Hezbollah also begun to fight a vicious war against the Amal Movement for control of Lebanon’s Shia populace, in what was known as the War of the Camps. The Amal Movement (which now was backed by Syria), in an effort to consolidate power, attempted to besiege and attack Palestinian camps. The Syrian-Amal coalition managed to take West Beirut and a number of Palestinian camps. Iran-backed Hezbollah, however, sided with the Palestinians, and after brutal fighting in West Beirut, managed to mostly drive the Syrian Army out of Beirut by 1988. At this point, the Amal Movement was now largely at peace with Hezbollah, but the parties are still bitter rivals today.
Hezbollah’s attack on the IDF was also a success. Hezbollah launched several suicide attacks against the Israeli forces in Lebanon, and by 1985, had withdrawn from most of Lebanon, establishing a “security zone” in South Lebanon. Nevertheless, Hezbollah continued its relentless offensive. The remaining Christian forces (South Lebanon Army) were now almost totally wiped out, as Hezbollah launched waves of attacks, against both Israeli troops and citizens. Israel, however, continued to launch counter-offensives in Lebanon.

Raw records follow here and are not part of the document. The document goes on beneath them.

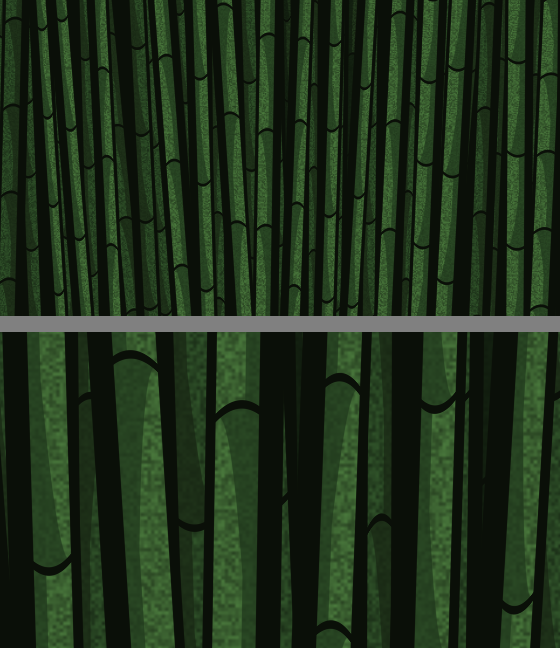
Top: the whole. Bottom: its middle third, enlarged.
Write a WebGL 2 fragment shader that draws this pattern.

```glsl
#version 300 es
precision highp float;
// Dense night bamboo grove: leaning, jointed stalks in three depth layers.

#define STALKS 20        // stalks per layer
#define LAYERS 3         // back to front
#define LEAN 0.06        // sideways drift over the canvas height
#define HALF_WIDTH 0.0215 // half width of a front stalk
#define SHADOW 0.026     // dark band on the shaded side
#define SEGMENT 0.29     // mean distance between joints
#define JOINT 0.0045     // half thickness of a joint line
#define BOW 0.010        // how far a joint line bends
#define SKEW 0.004       // how far a joint line slopes
#define GRAIN_SCALE 270.0
#define GRAIN 0.6        // strength of the speckle
#define DIM_SHARE 0.25   // part of the front stalks in a darker tone

uniform vec2 u_resolution;
out vec4 outColor;

const vec3 NIGHT = vec3(0.04, 0.06, 0.03);
const vec3 DUSK  = vec3(0.07, 0.12, 0.06);
const vec3 MOSS  = vec3(0.11, 0.18, 0.09);
const vec3 FERN  = vec3(0.15, 0.26, 0.13);
const vec3 LEAF  = vec3(0.225, 0.37, 0.185);

float hash(vec2 p) {
  return fract(sin(dot(p, vec2(127.1, 311.7))) * 43758.5453);
}

float noise(vec2 p) {
  vec2 i = floor(p), f = fract(p);
  f = f * f * (3.0 - 2.0 * f);
  return mix(mix(hash(i), hash(i + vec2(1, 0)), f.x),
             mix(hash(i + vec2(0, 1)), hash(i + vec2(1, 1)), f.x), f.y);
}

// Coverage of the region where the signed distance d is negative.
float fill(float d, float soft) {
  return 1.0 - smoothstep(-soft, soft, d);
}

// Paints one stalk, with its dark band, over the colour below.
vec3 paintStalk(vec3 below, vec2 p, float layer, float index,
                float spacing, float grain, float soft) {
  vec2 id = vec2(index, layer * 17.0 + 3.0);
  float depth = layer / float(LAYERS - 1);
  float root = (index + 0.3 + 0.4 * hash(id) + 0.5 * layer - 1.0) * spacing;
  float lean = LEAN * (sin(root * 3.5) + 1.3 * (hash(id + 5.1) - 0.5));
  float x = p.x - root + lean * (p.y - 0.5);
  float halfWidth = HALF_WIDTH * mix(0.7, 1.0, depth) * mix(0.68, 1.32, hash(id + 9.7));
  float side = hash(id + 2.3) < 0.5 ? -1.0 : 1.0;
  float bend = hash(id + 7.9) < 0.5 ? -1.0 : 1.0;

  // Dark band around the stalk, wider on the shaded side
  float band = SHADOW * mix(0.65, 1.0, depth);
  float dark = fill(abs(x - side * band * 0.3) - halfWidth - band * 0.7, soft);
  vec3 color = mix(below, NIGHT, dark);

  // Position along and across the current segment
  float u = clamp(x / halfWidth, -1.0, 1.0);
  float span = SEGMENT * mix(0.8, 1.2, hash(id + 4.4));
  float curve = bend * (BOW * (1.0 - u * u) + SKEW * u * side);
  float along = (p.y + curve) / span + hash(id + 1.6);
  float t = fract(along);
  float joint = abs(fract(along + 0.5) - 0.5) * span;
  t = bend > 0.0 ? t : 1.0 - t;

  // Shade sweeps from the whole width at a joint to a thin strip
  float rim = -1.0 + 1.35 * sqrt(min(t / 0.6, 1.0));
  float shaded = fill((rim - u * side) * halfWidth, soft);
  float tone = layer - (layer > 1.5 && hash(id + 6.2) < DIM_SHARE ? 1.0 : 0.0);
  vec3 light = tone < 0.5 ? MOSS : tone < 1.5 ? FERN : LEAF;
  vec3 shade = tone < 0.5 ? DUSK : tone < 1.5 ? MOSS : FERN;
  light *= 1.0 + GRAIN * grain;
  shade *= 1.0 + 0.4 * GRAIN * grain;
  vec3 skin = mix(light, shade, shaded);
  skin = mix(skin, NIGHT, fill(joint - JOINT * mix(0.75, 1.0, depth), soft));

  return mix(color, skin, fill(abs(x) - halfWidth, soft));
}

void main() {
  vec2 p = gl_FragCoord.xy / u_resolution.y;
  float aspect = u_resolution.x / u_resolution.y;
  float soft = 0.7 / u_resolution.y;
  float spacing = aspect / float(STALKS - 2);

  // Fine speckle with a few coarser blotches
  float grain = 0.85 * noise(p * GRAIN_SCALE) + 0.15 * noise(p * GRAIN_SCALE * 0.4) - 0.5;

  vec3 color = NIGHT;
  for (int layer = 0; layer < LAYERS; layer++) {
    for (int i = 0; i < STALKS; i++) {
      color = paintStalk(color, p, float(layer), float(i), spacing, grain, soft);
    }
  }
  outColor = vec4(color, 1.0);
}
```
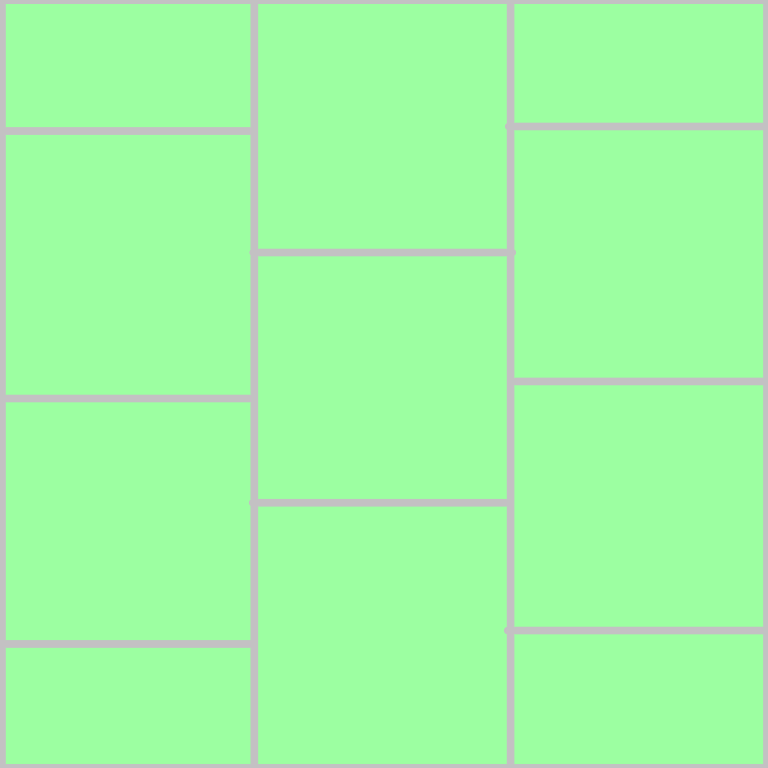
Reproduce this pattern procedurally as a WebGL 1 fragment shader.

```glsl
precision highp float;

// Three columns of flat green tiles, staggered and split by thin grey grout.
// Each horizontal joint is a round-capped segment whose ends may poke slightly
// past the vertical joints; the union of all distances is filled as grout.

uniform vec2 u_resolution;

// Distance to a horizontal segment at height y, from x = left to x = right.
float horizontalSegment(vec2 p, float y, float left, float right) {
    return length(vec2(p.x - clamp(p.x, left, right), p.y - y));
}

// Distance to the three joints of a column; overshoots extend their ends.
float columnJoints(vec2 p, float left, float right, vec3 heights,
                   vec3 leftOvershoot, vec3 rightOvershoot) {
    float d = 1.0;
    for (int i = 0; i < 3; i++) {
        d = min(d, horizontalSegment(p, heights[i], left - leftOvershoot[i],
                                     right + rightOvershoot[i]));
    }
    return d;
}

// Signed distance to the outer frame, negative inside the grout.
float frame(vec2 p) {
    float sides = min(p.x - 0.0075, 0.9937 - p.x);
    float ends = min(p.y, 1.0 - p.y) - 0.0052;
    return min(sides, ends);
}

void main() {
    vec2 p = gl_FragCoord.xy / u_resolution;
    float pixel = 1.0 / min(u_resolution.x, u_resolution.y);
    float split1 = 0.3312;
    float split2 = 0.6648;

    // Vertical joints between columns
    float d = min(abs(p.x - split1), abs(p.x - split2));

    // Staggered horizontal joints; the middle column's third lies on the frame
    d = min(d, columnJoints(p, 0.0, split1, vec3(0.8294, 0.4811, 0.1615),
                            vec3(0.0), vec3(0.0)));
    d = min(d, columnJoints(p, split1, split2, vec3(0.6712, 0.3454, 0.0),
                            vec3(0.0014, 0.0021, 0.0), vec3(0.0021, 0.0, 0.0)));
    d = min(d, columnJoints(p, split2, 1.0, vec3(0.8353, 0.5033, 0.1790),
                            vec3(0.0023, 0.0, 0.0036), vec3(0.0)));

    // Joint half width, joined with the frame
    d = min(d - 0.005, frame(p));

    vec3 tile = vec3(0.61, 1.0, 0.63);
    vec3 grout = vec3(0.765, 0.755, 0.765);
    float groutCover = 1.0 - smoothstep(-0.6 * pixel, 0.6 * pixel, d);
    gl_FragColor = vec4(mix(tile, grout, groutCover), 1.0);
}
```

In 1989, the Taif Agreement was signed, officially bringing the Lebanese civil war to an end. Syrian forces finally withdrew from Lebanon in 2005, ending a 29 year involvement in Lebanon. However, other parts of the Taif Agreement were not honored, most notably the disarmament clause, which stated that all parties were to disarm. Hezbollah did not abide by this, because none of the parties involved in the war trusted each other. Hezbollah’s refusal to disarm led to further conflict in Southern Lebanon, including a deadly Israeli air-raid in 1996 as retaliation for Hezbollah’s shelling of Northern Israel. Nevertheless, by 2000, Israeli forces withdrew from Lebanon, although they continue to dispute territory with Hezbollah and Lebanon. This disputed territory does occasionally lead to conflict between Hezbollah and Israel, most notably in 2006. Hezbollah, backed by Lebanon, Syria, and Iran, had continued artillery fire into Northern Israel, and Israel retaliated in 2006, with bombings and blockades of Lebanon, killing over 1000 Lebanese civilians. However, the war was a stalemate.
The effects of the Lebanese civil war are still apparent today. Osama Bin Laden cited the siege of Beirut as justification for 9/11. Hezbollah is still an active political party in Lebanon, and they are also visible in Palestine, where they engage in cross-border fire with Israel. Regardless, the Lebanese civil war was no doubt one of the most brutal, bloody, and complex civil wars in history. Unfortunately, it looks like Syria may be going the same way as Lebanon.